Many of you will remember Harry as an expert at running engines which he was. He could go from one engine to another with a different valve gear yet never make a mistake on which way the engine would go when he moved the reverse lever and opened the throttle. I have seen him line up an engine to a separator when he was blindfolded. He could normally tell you what was wrong with a valve or engine or injector without touching it. He could look at the smoke coming from the stack and tell you if it was a good fire or if the grates were plugged and not getting any air. Many times at shows he would point these and many other things out to me.

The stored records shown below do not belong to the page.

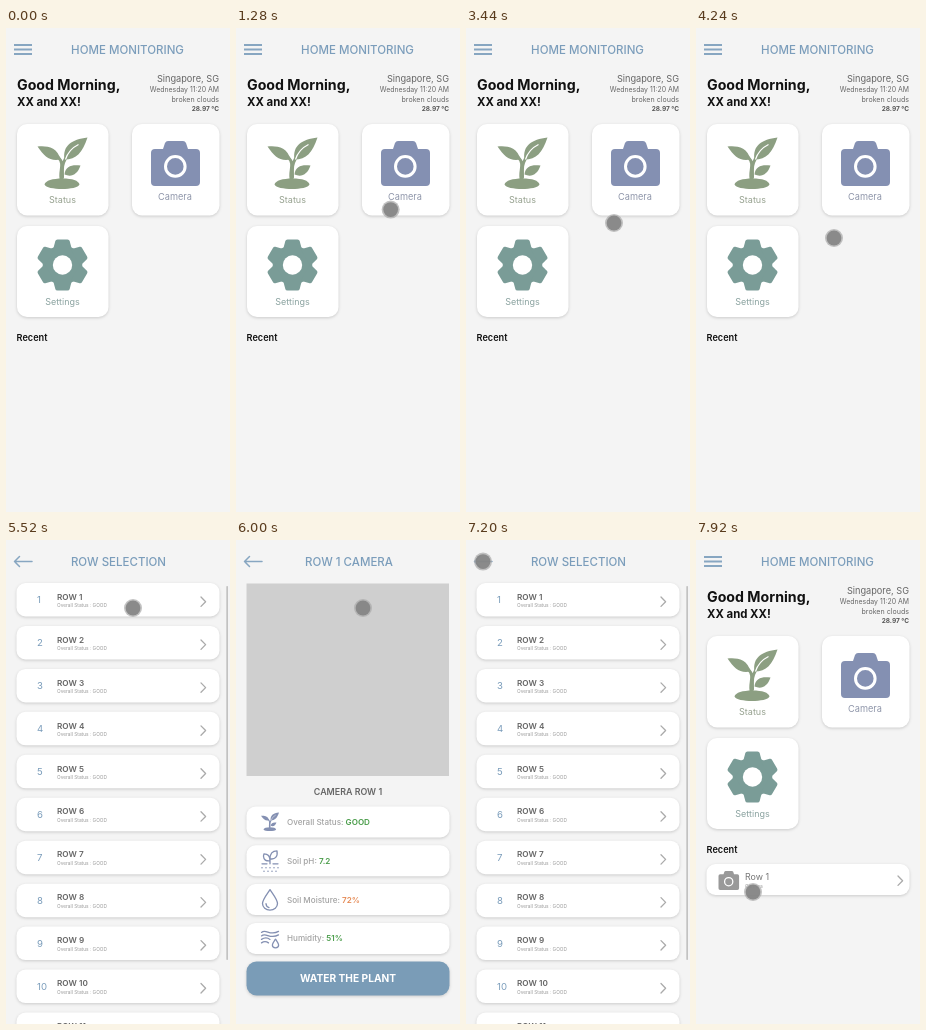
Animation, 224 px wide and 484 px high, one loop 8000 ms. Source, as an HTML page:

```html
<!DOCTYPE html>
<html lang="en">
<head>
<meta charset="utf-8">
<title>Home monitoring</title>
<style>
html, body { margin: 0; width: 100%; height: 100%; overflow: hidden; background: #f4f4f4; }
svg { display: block; width: 100%; height: 100%; }
text { font-family: Inter, "Open Sans", sans-serif; }
.card { fill: #fff; filter: drop-shadow(.7px 1px 1.8px rgba(0, 0, 0, .17)); }
.line { fill: none; stroke: currentColor; stroke-linecap: round; stroke-linejoin: round; }
.bar { color: #87a6c1; }
</style>
</head>
<body>
<svg id="stage" viewBox="0 0 224 484">
  <defs>
    <g id="camera">
      <path fill="currentColor" d="M4 8H12L14 2Q15 0 17 0H32Q34 0 35 2L37 8H45Q49 8 49 12V41Q49 45 45 45H4Q0 45 0 41V12Q0 8 4 8Z"/>
      <circle cx="24.3" cy="25.4" r="9.8" fill="none" stroke="#fff" stroke-width="3"/>
    </g>
    <g id="plant">
      <path fill="currentColor" d="M0 9C8 8 20 9 23 22C12 24 7 19 0 9ZM50 0C34 2 25 8 27 22C39 22 45 15 50 0ZM27 37C28 28 35 27 43 28C40 37 34 40 27 37Z"/>
      <path class="line" stroke-width="3" d="M21 20C28 27 21 34 24 43M28 21C24 28 25 32 25 40"/>
      <path d="M41 7Q31 12 28 22" fill="none" stroke="#fff" stroke-width="1.2"/>
      <path fill="currentColor" d="M7 47C8 43 15 41 25 41S41 43 42 47C40 53 9 53 7 47Z"/>
    </g>
    <path id="arrow" class="line bar" stroke-width="1.5" d="M26 21.5H8.5M13.5 16.5L8.5 21.5L13.5 26.5"/>
    <path id="chevron" class="line" color="#aaa" stroke-width="1.3" d="M0 0L4.6 4.7L0 9.4"/>
  </defs>
  <g id="home"></g>
  <g id="rows"></g>
  <g id="detail"></g>
  <g id="cursor">
    <circle r="9" fill="#a8a8a8" opacity=".7"/>
    <circle r="7.4" fill="#808080" opacity=".85"/>
  </g>
</svg>
<script>
const LOOP = 8000;
const $ = id => document.getElementById(id);
const BLUE = '#7b9dbb', INDIGO = '#8490b2', SAGE = '#8c9f82', TEAL = '#7a9c97';

const text = (x, y, size, fill, str, weight = 400, anchor = 'start') =>
  `<text x="${x}" y="${y}" font-size="${size}" fill="${fill}" font-weight="${weight}" text-anchor="${anchor}">${str}</text>`;
const card = (x, y, w, h, r = 9) =>
  `<rect class="card" x="${x}" y="${y}" width="${w}" height="${h}" rx="${r}"/>`;
const use = (id, x, y, scale = 1, color = '#aaa') =>
  `<use href="#${id}" color="${color}" transform="translate(${x} ${y}) scale(${scale})"/>`;
const title = (x, str) => text(x, 26, 11.5, BLUE, str, 450, 'middle');
const page = body => `<rect width="224" height="484" fill="#f4f4f4"/>${body}`;

function gear(x, y) {
  let teeth = '';
  for (let a = 0; a < 360; a += 60)
    teeth += `<path transform="rotate(${a})" d="M-9.5 -15L-7.2 -24Q-6.8 -25.5 -5 -25.5H5Q6.8 -25.5 7.2 -24L9.5 -15Z"/>`;
  return `<g transform="translate(${x} ${y})" fill="${TEAL}"><circle r="19.8"/>${teeth}<circle r="9.7" fill="#fff"/></g>`;
}

function homePage() {
  const bars = [17, 21.5, 26].map(y => `M8 ${y}H26`).join('');
  return page(
    `<path class="bar" stroke="currentColor" stroke-width="1.9" d="${bars}"/>` +
    title(121.5, 'HOME MONITORING') +
    text(11, 62, 14.2, '#111', 'Good Morning,', 700) +
    text(11, 78, 11.4, '#111', 'XX and XX!', 700) +
    text(213, 53.5, 9.2, '#666', 'Singapore, SG', 400, 'end') +
    text(213, 64, 6.9, '#666', 'Wednesday 11:20 AM', 400, 'end') +
    text(213, 73.5, 7.1, '#666', 'broken clouds', 400, 'end') +
    text(213, 83, 6.5, '#555', '28.97 °C', 700, 'end') +
    card(11, 96, 91.5, 91.5, 10) + use('plant', 31.5, 109.5, 1, SAGE) +
    text(56.5, 174.8, 9, '#96a18f', 'Status', 400, 'middle') +
    card(126, 96, 87.5, 91.5, 10) + use('camera', 145, 113, 1, INDIGO) +
    text(169, 172, 9.2, '#8f96aa', 'Camera', 400, 'middle') +
    card(11, 198, 91.5, 91, 10) + gear(56.5, 237) +
    text(56.5, 276.8, 9, '#8ba3a0', 'Settings', 400, 'middle') +
    text(10.5, 312.6, 9.2, '#111', 'Recent', 600) +
    `<g id="recent">${card(10.5, 324, 203, 31)}${use('camera', 22.5, 331, .42, '#999')}` +
    text(49, 340, 8.9, '#777', 'Row 1') + text(49, 348, 4.8, '#999', 'Camera') +
    use('chevron', 202, 336) + '</g>');
}

function rowsPage() {
  let list = '';
  for (let i = 0; i < 11; i++) {
    const y = 43 + i * 42.95;
    list += card(10.5, y, 203, 33.5) +
      text(31, y + 20.4, 9.6, BLUE, i + 1) +
      text(51, y + 16.7, 8.2, '#666', 'ROW ' + (i + 1), 600) +
      text(51, y + 24.2, 4.8, '#999', 'Overall Status : GOOD') +
      use('chevron', 195, y + 14);
  }
  return page('<use href="#arrow"/>' + title(112.5, 'ROW SELECTION') + list +
    '<rect x="220.3" y="46" width="1.7" height="374" rx=".8" fill="#c2c2c2"/>');
}

function detailPage() {
  const green = '#4b9d4b';
  const drop = 'M0 -10C4 -4 7.5 0 7.5 4A7.5 6.5 0 0 1 -7.5 4C-7.5 0 -4 -4 0 -10Z';
  const wave = y => `M-8.5 ${y}C-4 ${y - 4} 0 ${y + 4} 8.5 ${y - 1}`;
  const outline = d => `<path class="line" stroke-width="1.3" d="${d}"/>`;
  const icons = [
    use('plant', -9, -9.5, .36, INDIGO),
    outline('M-8 3H-3M3 3H8M0 3V-4M0 0C-7 1 -7 -5 -6 -7C-2 -7 0 -5 0 0M0 -2C0 -8 3 -10 7 -10C8 -4 5 -1 0 -2') +
      '<path class="line" stroke-width="1.5" stroke-dasharray="0 4" d="M-8 7H9M-6 10.5H7"/>',
    outline(drop) + outline('M-4 4Q-4 7 -1 8'),
    outline(wave(-6) + wave(-2.5) + 'M-8.5 1Q-4 -2 0 1M-8.5 4.5Q-5 2 -1.5 4.5') +
      `<g transform="translate(5.5 5) scale(.42)"><path class="line" stroke-width="3" d="${drop}"/></g>`
  ];
  const stats = [
    ['Overall Status:', 'GOOD', green], ['Soil pH:', '7.2', green],
    ['Soil Moisture:', '72%', '#e58a55'], ['Humidity:', '51%', green]
  ];
  const list = stats.map(([label, value, color], i) => {
    const y = 266.5 + i * 38.8;
    return card(10.5, y, 203, 31) +
      `<g color="${INDIGO}" transform="translate(34 ${y + 15.5})">${icons[i]}</g>` +
      text(51, y + 18.4, 8.1, '#a2a2a2', `${label} <tspan fill="${color}" font-weight="600">${value}</tspan>`, 500);
  }).join('');
  return page('<use href="#arrow"/>' + title(113, 'ROW 1 CAMERA') +
    '<rect x="10.5" y="43.5" width="202.5" height="192.5" fill="#cfcfcf"/>' +
    text(112, 254.8, 8.9, '#666', 'CAMERA ROW 1', 600, 'middle') + list +
    `<rect class="card" x="10.5" y="421.5" width="203" height="34" rx="10" style="fill:#7a9cb7"/>` +
    text(112, 442.3, 10.2, '#fff', 'WATER THE PLANT', 700, 'middle'));
}

$('home').innerHTML = homePage();
$('rows').innerHTML = rowsPage();
$('detail').innerHTML = detailPage();

// Pointer stops: time, x, y
const path = [
  [1040, 236, 190], [1360, 140, 180], [1640, 12, 220], [1840, 60, 245],
  [2160, 88, 258], [2640, 90, 252], [3160, 168, 185], [3440, 148, 195],
  [3840, 134, 212], [4240, 138, 210], [4400, 142, 173], [5120, 142, 173],
  [5500, 127, 68], [6080, 127, 68], [6660, 17, 25], [7080, 17, 25],
  [7240, 17, 21], [7480, 17, 21], [7900, 57, 352], [8000, 57, 352]
];
const clamp = v => Math.min(1, Math.max(0, v));
const smooth = v => v * v * (3 - 2 * v);
const fade = (t, start, dur) => smooth(clamp((t - start) / dur));

function pointer(t) {
  const i = path.findIndex(p => p[0] > t);
  if (i < 1) return null;
  const [t0, x0, y0] = path[i - 1], [t1, x1, y1] = path[i];
  const k = smooth((t - t0) / (t1 - t0));
  return [x0 + (x1 - x0) * k, y0 + (y1 - y0) * k];
}

function show(id, opacity) {
  $(id).style.opacity = opacity;
  $(id).style.display = opacity > 0 ? '' : 'none';
}

function render(t) {
  show('rows', fade(t, 4720, 320) - fade(t, 7240, 280));
  show('detail', fade(t, 5700, 300) - fade(t, 6800, 280));
  show('recent', t > 6000 ? 1 : 0);
  const p = pointer(t);
  show('cursor', p ? 1 : 0);
  if (p) $('cursor').setAttribute('transform', `translate(${p[0]} ${p[1]})`);
}

const start = performance.now();
function tick() {
  render((performance.now() - start) % LOOP);
  requestAnimationFrame(tick);
}
tick();
</script>
</body>
</html>
```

Harry was one of the few across the country who climbed the wooden ramp like Case used in their advertising. However he did not always use a Case engine. He once climbed the ramp at Saskatoon with a 25 HP Case. He did it in Nebraska, Michigan, Iowa and Indiana using Aultman-Taylor, Keck-Gonnerman and Case engines. At Goshen, Indiana, the rear wheels of the engine broke through the ramp. Harry said when the engine hit on the back end, he was standing on the main shaft and had hold of the dome valve wheel waiting to see which way to jump. He said, 'I had no idea how I got there, but whichever way the engine fell, I was going the other way!'

In all the years I knew him I never did really figure out what engine he liked best, and I don't think anybody else did either. He would sit and talk to a person about an engine, maybe a Case, and he would tell all of the good points of that particular engine. Then he would talk to someone else and he would say, 'I can start right at the front axle and tell you all the things that are wrong with that engine.' I have heard him do this with nearly all makes of engines. I do know that he liked engines that you could fire from the ground when using them for belt work, and I also know he did more work with a 22 HP Gaar-Scott than with any other engine he ever owned. I guess probably his favorite valve gear was the Marsh because of its simplicity, although he only considered it one of the best.

Harry has left me and many others with some great knowledge of engines and boilers, which has been very helpful to me in my work. He has also left me with many fine memories experienced on our many trips to and from shows. I remember he used to tell me how much he missed Justin Hingten and Louie David whom he travelled many miles with. Now I too shall miss him no longer being here to travel with.

Through Harry and steam engines I feel I have gotten to know some of the finest people on earth. As long as I run engines, work on them or hear them run and work, he shall not be forgotten. Harry was a member of the Michigan Steam Engine and Threshers Club which he helped form in the 1950s.

We said farewell to Harry, on September 10, 1994. As a final tribute to his memory we moved his body into the cemetery and up to the gravesite on- a trailer pulled by a steam engine. After the service was over Dennis Jerome blew a final whistle which we shall never forget.

Harry (Pink) Woodmansse passed away at his home in Dowling, Michigan, On September 10, 1994. He was 91 years of age. He was preceded in death by his wife, two sons, four grandchildren, two sisters and a brother.

He is survived by five daughters, three sons, 27 grandchildren, 24 great-grandchildren and 10 great-great grandchildren, one sister and one brother.